The loudest cheers of the evening came when Green candidate Travis Ashley declared himself a person, not a politician, and embarked on an impassioned speech about politics having to change in order to save the planet.
The loudest jeers of the evening came when People’s Party candidate John Barr laid out the party’s five-point platform, including getting a second opinion on climate change and abolishing the CBC.
Ashley and Barr were two of five candidates who attended Monday night’s Kelowna-Lake Country all-candidates forum, presented by the Lake Country Chamber of Commerce.
The three others who showed up were Liberal incumbent Stephen Fuhr, Conservative Tracy Gray and independent candidate Daniel Joseph.
Not in attendance were the NDP’s Justin Kulik and independent candidate Silverado Socrates.
A capacity crowd of 300 at the Creekside Theatre heard each candidate make opening and closing statements and answer five questions in between.
Generally, applause was polite, except for the aforementioned cheers for Ashley and jeers for Barr.
However, neither Ashley nor Barr are likely to be elected Kelowna-Lake Country’s next MP in the Oct. 21 federal election.
That job will undoubtedly go to either Fuhr or Gray.
So, the crowd seemed to listen most closely to what the two front-runners had to say.

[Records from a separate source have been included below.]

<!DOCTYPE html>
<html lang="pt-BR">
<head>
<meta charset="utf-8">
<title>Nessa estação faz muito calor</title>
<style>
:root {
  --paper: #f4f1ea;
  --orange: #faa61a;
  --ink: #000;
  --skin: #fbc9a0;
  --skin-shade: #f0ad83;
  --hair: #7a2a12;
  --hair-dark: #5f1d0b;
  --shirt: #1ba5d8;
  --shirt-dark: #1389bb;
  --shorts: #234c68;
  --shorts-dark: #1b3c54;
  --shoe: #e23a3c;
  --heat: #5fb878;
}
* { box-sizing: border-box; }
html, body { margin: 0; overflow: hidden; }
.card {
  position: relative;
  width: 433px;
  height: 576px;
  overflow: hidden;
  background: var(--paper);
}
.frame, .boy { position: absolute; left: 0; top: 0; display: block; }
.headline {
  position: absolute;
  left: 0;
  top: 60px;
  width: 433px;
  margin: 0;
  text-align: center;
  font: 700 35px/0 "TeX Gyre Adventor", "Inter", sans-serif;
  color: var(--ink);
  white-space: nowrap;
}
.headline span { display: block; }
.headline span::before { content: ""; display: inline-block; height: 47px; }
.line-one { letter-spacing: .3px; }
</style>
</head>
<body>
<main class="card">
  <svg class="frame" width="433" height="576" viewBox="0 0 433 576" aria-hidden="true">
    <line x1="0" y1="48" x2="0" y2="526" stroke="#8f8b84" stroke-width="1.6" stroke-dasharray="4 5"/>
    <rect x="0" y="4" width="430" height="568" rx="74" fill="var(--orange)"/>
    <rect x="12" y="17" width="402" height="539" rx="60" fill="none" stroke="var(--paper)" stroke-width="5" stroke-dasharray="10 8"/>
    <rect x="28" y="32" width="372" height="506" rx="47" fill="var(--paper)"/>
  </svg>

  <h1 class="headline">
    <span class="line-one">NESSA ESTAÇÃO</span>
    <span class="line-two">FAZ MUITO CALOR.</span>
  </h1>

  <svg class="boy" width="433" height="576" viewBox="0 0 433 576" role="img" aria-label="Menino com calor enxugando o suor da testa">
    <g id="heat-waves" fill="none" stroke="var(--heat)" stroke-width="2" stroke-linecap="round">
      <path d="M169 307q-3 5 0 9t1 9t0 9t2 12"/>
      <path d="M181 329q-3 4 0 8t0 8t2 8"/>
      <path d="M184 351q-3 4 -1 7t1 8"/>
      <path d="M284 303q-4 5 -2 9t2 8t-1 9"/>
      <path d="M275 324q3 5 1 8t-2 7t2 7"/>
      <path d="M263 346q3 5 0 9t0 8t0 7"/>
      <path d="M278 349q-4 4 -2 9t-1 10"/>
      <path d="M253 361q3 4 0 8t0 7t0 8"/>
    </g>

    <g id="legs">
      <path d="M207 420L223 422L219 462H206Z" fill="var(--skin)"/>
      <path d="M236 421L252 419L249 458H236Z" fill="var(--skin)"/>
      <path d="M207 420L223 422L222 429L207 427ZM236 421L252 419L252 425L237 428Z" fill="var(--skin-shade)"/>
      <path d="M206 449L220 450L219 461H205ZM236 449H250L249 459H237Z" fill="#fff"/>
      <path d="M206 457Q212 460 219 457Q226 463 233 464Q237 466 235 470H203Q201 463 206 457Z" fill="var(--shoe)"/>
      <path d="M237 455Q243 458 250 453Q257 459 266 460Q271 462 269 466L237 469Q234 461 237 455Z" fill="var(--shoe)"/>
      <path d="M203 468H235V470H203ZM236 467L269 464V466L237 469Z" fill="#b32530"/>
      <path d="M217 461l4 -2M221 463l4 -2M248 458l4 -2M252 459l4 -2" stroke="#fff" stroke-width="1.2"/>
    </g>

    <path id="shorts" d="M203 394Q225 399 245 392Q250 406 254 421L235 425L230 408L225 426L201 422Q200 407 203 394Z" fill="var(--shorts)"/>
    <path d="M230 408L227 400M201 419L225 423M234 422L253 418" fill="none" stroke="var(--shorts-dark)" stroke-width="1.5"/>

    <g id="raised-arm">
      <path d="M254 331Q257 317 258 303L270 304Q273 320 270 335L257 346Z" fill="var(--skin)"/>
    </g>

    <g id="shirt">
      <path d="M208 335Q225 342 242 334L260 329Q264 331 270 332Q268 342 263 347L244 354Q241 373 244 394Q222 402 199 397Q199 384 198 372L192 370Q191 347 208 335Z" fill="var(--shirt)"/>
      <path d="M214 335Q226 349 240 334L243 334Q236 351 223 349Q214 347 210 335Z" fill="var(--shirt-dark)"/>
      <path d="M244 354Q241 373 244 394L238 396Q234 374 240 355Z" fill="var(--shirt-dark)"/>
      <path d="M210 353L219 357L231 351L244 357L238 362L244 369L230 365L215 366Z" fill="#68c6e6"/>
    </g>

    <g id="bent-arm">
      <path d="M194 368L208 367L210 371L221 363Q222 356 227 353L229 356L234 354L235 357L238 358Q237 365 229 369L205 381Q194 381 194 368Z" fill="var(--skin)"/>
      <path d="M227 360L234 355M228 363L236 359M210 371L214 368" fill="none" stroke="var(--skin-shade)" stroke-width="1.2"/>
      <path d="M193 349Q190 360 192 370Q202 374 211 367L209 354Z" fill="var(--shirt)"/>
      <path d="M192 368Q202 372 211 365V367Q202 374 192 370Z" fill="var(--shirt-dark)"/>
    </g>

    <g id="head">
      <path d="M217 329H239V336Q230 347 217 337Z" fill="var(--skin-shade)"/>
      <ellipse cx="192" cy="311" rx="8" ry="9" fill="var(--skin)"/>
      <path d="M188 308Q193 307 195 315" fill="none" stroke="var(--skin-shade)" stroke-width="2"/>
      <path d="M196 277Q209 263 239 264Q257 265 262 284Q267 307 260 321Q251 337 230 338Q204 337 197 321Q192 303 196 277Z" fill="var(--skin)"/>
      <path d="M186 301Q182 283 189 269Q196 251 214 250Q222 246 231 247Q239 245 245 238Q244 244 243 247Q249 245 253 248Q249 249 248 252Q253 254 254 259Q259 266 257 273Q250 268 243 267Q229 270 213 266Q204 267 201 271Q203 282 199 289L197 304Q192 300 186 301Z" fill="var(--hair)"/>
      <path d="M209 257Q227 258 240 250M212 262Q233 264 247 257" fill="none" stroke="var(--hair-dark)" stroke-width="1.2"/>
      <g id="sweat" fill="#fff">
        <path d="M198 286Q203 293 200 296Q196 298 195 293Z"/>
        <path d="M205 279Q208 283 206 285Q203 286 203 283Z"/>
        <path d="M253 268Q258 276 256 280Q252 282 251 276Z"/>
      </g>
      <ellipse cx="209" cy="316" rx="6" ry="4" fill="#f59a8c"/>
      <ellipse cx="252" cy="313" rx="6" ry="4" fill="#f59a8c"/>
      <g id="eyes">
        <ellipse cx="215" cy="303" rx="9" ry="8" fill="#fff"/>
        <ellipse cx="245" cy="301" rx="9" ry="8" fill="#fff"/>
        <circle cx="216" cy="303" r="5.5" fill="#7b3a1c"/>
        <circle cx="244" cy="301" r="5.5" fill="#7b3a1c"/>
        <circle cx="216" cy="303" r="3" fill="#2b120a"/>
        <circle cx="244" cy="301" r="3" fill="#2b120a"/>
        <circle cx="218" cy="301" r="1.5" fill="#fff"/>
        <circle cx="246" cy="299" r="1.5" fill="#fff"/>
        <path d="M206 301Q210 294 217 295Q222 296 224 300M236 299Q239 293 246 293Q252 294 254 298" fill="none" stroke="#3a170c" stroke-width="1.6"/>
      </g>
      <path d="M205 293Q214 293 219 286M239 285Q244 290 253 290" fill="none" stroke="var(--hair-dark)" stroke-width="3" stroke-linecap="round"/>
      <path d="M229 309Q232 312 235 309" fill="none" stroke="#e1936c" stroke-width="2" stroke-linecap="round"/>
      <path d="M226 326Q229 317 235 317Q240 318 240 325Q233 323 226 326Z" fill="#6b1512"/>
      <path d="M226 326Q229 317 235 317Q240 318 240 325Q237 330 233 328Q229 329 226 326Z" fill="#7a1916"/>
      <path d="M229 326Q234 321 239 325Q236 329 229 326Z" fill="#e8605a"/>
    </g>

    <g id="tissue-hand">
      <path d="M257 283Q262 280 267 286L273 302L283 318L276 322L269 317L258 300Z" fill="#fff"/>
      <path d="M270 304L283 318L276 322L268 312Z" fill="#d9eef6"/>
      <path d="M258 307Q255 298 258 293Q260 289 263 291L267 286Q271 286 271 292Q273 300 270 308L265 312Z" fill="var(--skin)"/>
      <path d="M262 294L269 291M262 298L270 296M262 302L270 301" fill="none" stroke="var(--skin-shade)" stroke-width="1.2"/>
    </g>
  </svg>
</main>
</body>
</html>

In his opening statements, Fuhr, a former CF-18 fighter pilot with the Canadian Air Force, kicked things off by patting the Liberals on the back for helping Canada have one of the fastest-growing economies in the developed world and locally funding many projects.
“I’m proud to run on my record,” said Fuhr.
In her opening statements, Gray, a former City of Kelowna councillor, said she decided to run for the Conservatives when the Liberals started to tax small business more after little consultation.
“I’m here to fight for fair taxation for small business, protect our water and environment, attract investment to the resource sector, and get help for those with mental-health issues and addictions.”
The trifecta of homelessness, drug addiction and mental illness emerged as possibly the biggest issue to be addressed in Kelowna-Lake Country.
Fuhr said the Liberals’ national housing program includes subsidized shelter for those experiencing homelessness, drug addiction and mental illness, and that the federal government is supporting mental-health initiatives, which are a provincial jurisdiction.
“There’s a gap in wraparound services,” said Gray. “The Conservative platform revises the substance-abuse strategy and invests in treatment and recovery.”
When asked for their two highest priorities for change, the candidates answered:
— Gray: housing affordability and lower taxes;
— Fuhr: climate action and reducing taxes for low- and middle-income Canadians;
— Ashley: climate change and abolishing university tuition for youth;
— Barr: energy self-sufficiency and lower taxes;
— Joseph: homelessness and hiring an environmental sustainability officer in Kelowna-Lake Country.
The serious mood was broken when candidates were asked what they would do to address the odour pollution of legal cannabis grow operations.
“I didn’t inhale,” said Barr to laughter from the crowd.
And then he said dealing with such an issue is a municipal affair.
Gray agreed it should be covered by municipal bylaws.
Ashley suggested better filters at grow facilities.
Fuhr said a research and development department at Lake Country grower Flowr may very well be working on odour-free cannabis.
Fuhr and Gray got into a back-and-forth when discussing small business taxation.
Fuhr said he is proud of the Liberals for reducing the small business tax to 9% from 11%. Fuhr pointed out Conservative Leader Andrew Scheer voted against the cut.
Gray shot back that while the Liberals were lowering the tax from 11% to 9%, they scrapped income splitting, dramatically hurting many small business owners.
“The Liberals broke many promises,” said Gray.
“They didn’t pay off debt by 2019, they are not ethical or transparent. Does (Prime Minister) Justin Trudeau deserve another four years?”
Gray was put on the hot seat when asked about Scheer’s stand on women’s reproductive rights and LGBTQ rights.
“The Conservatives will not be reopening the abortion debate, and there will be no changes to existing laws (on abortion or LGBTQ rights),” she said.
Fuhr used his closing statements to take a final shot at the Conservatives.
“I don’t think there’s such a thing as the Progressive Conservatives anymore,” he said. “They are the reform Conservatives of the 1950s, favouring policies that take us back in time, not forward.
“The Liberals are for an affordable, low-carbon, knowledge-based economy with good jobs,” Fuhr said.